Is there something behind this apparent structure and can we extract some physics from it? Indeed there is and (to copy the 44th President of the United States Barack Obama): yes we can! First we need to do something that is always helpful: make a drawing. Since we have seen that our old friend Pythagoras is hidden behind Einstein’s formula we may draw a triangle and label all sides as mentioned above: Figure 2. From Pythagoras to Einstein. Triangle representation of Einstein’s complete formula after making the substitution of the triangle sides from (a, b, c) → (mc2, pc, E).

This representation helps us understand Einstein’s equation in all its facets. For example, in the cases where the momentum is zero or where the mass is zero, we just ”squeeze” the triangle into a line, where one then interpretsthe resulting blue line as an equality (”=”) between the hypotenuse and the adjacent or the opposite side.

Incredibly we get back our two friends from before: the famous slogan E = mc2 and the ‘sunbathing equation’ E = pc! Figure 3. Diagram of the equation E = pc. The vertical side of the triangle has collapsed to zero size (mc2=0). Hence this leads to the ‘sunbathing equation’ E=pc. Figure 4. Diagram of the equation E = mc2. The horizontal side of the triangle has collapsed to zero size (pc=0). Therefore we find our slogan again: E=mc2.

## 3 The universal speed sign: c

Now that we have established this representation to be appropriate for the description of Einstein’s formula we may want to see what else it illustrates. Let’s try to see what happens if we try to squeeze the hypotenuse into a horizontal line but without fully doing so. We would get something like the following: Figure 5. A triangle with a tiny vertical side Approaching the behaviour of light for massive objects by squeezing the hypotenuse (E) towards the adjacent (pc). Comparing the right triangle with figure 4, we see that it approaches the same shape and hence it describes a behaviour similar to that of light.

You can see that as the two sides approach each other, the moving object that our equation describes will behave more and more like light, but not exactly, as there will always be a small little piece of mc2 hanging around at the other side.

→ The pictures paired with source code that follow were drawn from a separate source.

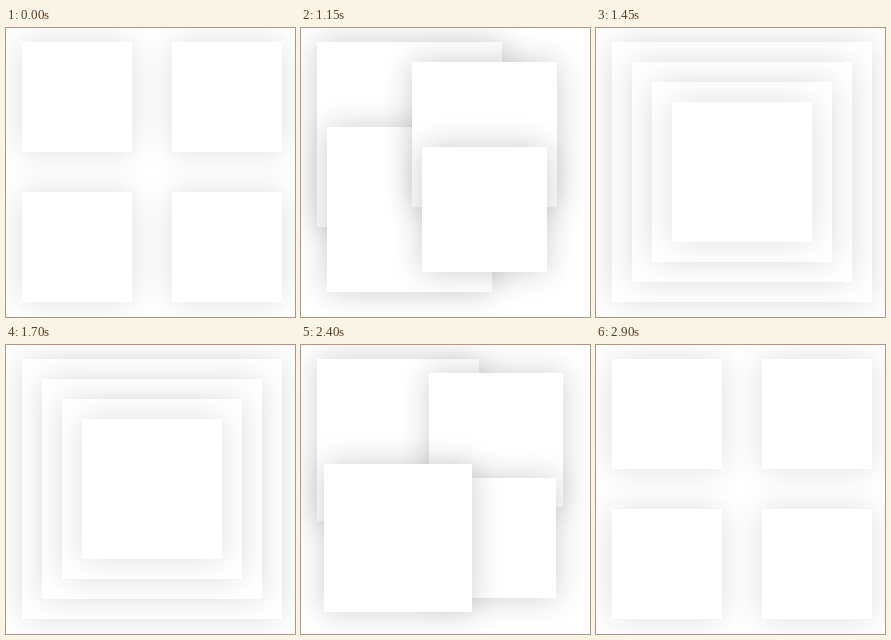
Animation of 289x289 px, one loop 3500 ms. Source, as an HTML page:

```html
<!DOCTYPE html>
<html lang="en">
<head>
<meta charset="utf-8">
<title>Stacking squares</title>
<style>
  html, body { margin: 0; width: 100%; height: 100%; overflow: hidden; background: #fff; }
  div { position: absolute; background: #fff; }
</style>
</head>
<body>
<script>
const LOOP = 3500, STEP = 50;

// Grid and stacked poses as [x, y, size]; z is the order while stacking.
const squares = [
  { grid: [16, 14, 110], stack: [16, 14, 260], z: 0 },
  { grid: [166, 14, 110], stack: [56, 54, 180], z: 2 },
  { grid: [166, 164, 110], stack: [76, 74, 140], z: 3 },
  { grid: [16, 164, 110], stack: [36, 34, 220], z: 1 },
].map(s => ({ ...s, el: document.body.appendChild(document.createElement('div')) }));

const cubic = (s, a, b) => 3 * (1 - s) ** 2 * s * a + 3 * (1 - s) * s * s * b + s ** 3;

function bezier(x, x1, y1, x2, y2) {
  if (x <= 0) return 0;
  if (x >= 1) return 1;
  let lo = 0, hi = 1;
  for (let i = 0; i < 24; i++) {
    const mid = (lo + hi) / 2;
    if (cubic(mid, x1, x2) < x) lo = mid; else hi = mid;
  }
  return cubic(lo, y1, y2);
}

const gather = t => bezier((t - 1010) / 475, .25, .1, .25, 1);
const spread = t => bezier((t - 2200) / 600, .25, .31, .25, 1);

function draw(now) {
  const t = Math.floor(now % LOOP / STEP) * STEP;
  const back = spread(t), p = gather(t) - back;
  // The shadow is deeper while the squares travel.
  const moving = Math.min(1, 4 * p * (1 - p));
  const alpha = .13 + .07 * moving;
  for (const { el, grid, stack, z } of squares) {
    const [x, y, size] = grid.map((g, i) => g + (stack[i] - g) * p);
    Object.assign(el.style, {
      left: x + 'px', top: y + 'px', width: size + 'px', height: size + 'px',
      zIndex: back ? 0 : z,
      boxShadow: `0 0 30px rgba(0,0,0,${alpha})`,
    });
  }
}

const start = performance.now();
function frame() {
  draw(performance.now() - start);
  requestAnimationFrame(frame);
}
frame();
</script>
</body>
</html>
```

What can we now extract from this? Well, we can see why nothing moves faster than the speed of light, which we denoted as c. It is exactly because the behaviour of anything with mass will never truly be the same as light, as seen by the triangle diagram! Let me explain this in a bit more detail.

In a more mathematical framework one can write the speed of an object in terms of the momentum and energy as follows 2

$$v = c \frac{pc}{E}$$.

As the hypotenuse (E) is always bigger than the adjacent (pc), no matter how much it approaches the behaviour of light, it will result in pc/E < 1 (for massive particles) and hence

$$v < c$$,

for objects with mass. In spite of everything you try to do, you will never exceed this cosmic speed limit set by the speed of light.

## 4 Recap

So here is what we have learned:

• We have seen that E = mc2 is not the full formula, because we forgot about the movement part of the equation leading us to Einstein’s formula: E2 = (mc2)2 + (pc)2
• Additionally we identified this equation with that of a triangle with hypotenuse E, adjacent side pc and opposite side mc2
• We have seen that squeezing that triangle depicts why massive objects cannot reach the speed of light

Now that you have uncovered the secret behind the incompleteness of E = mc2 you have become a real physicist!

 Photons are the quantum particles of light.

 Just trust me on this one. Or if you are sceptical (which is good) look it up in any textbook covering Special Relativity. Keywords: ”relativistic energy”, ”relativistic momentum”.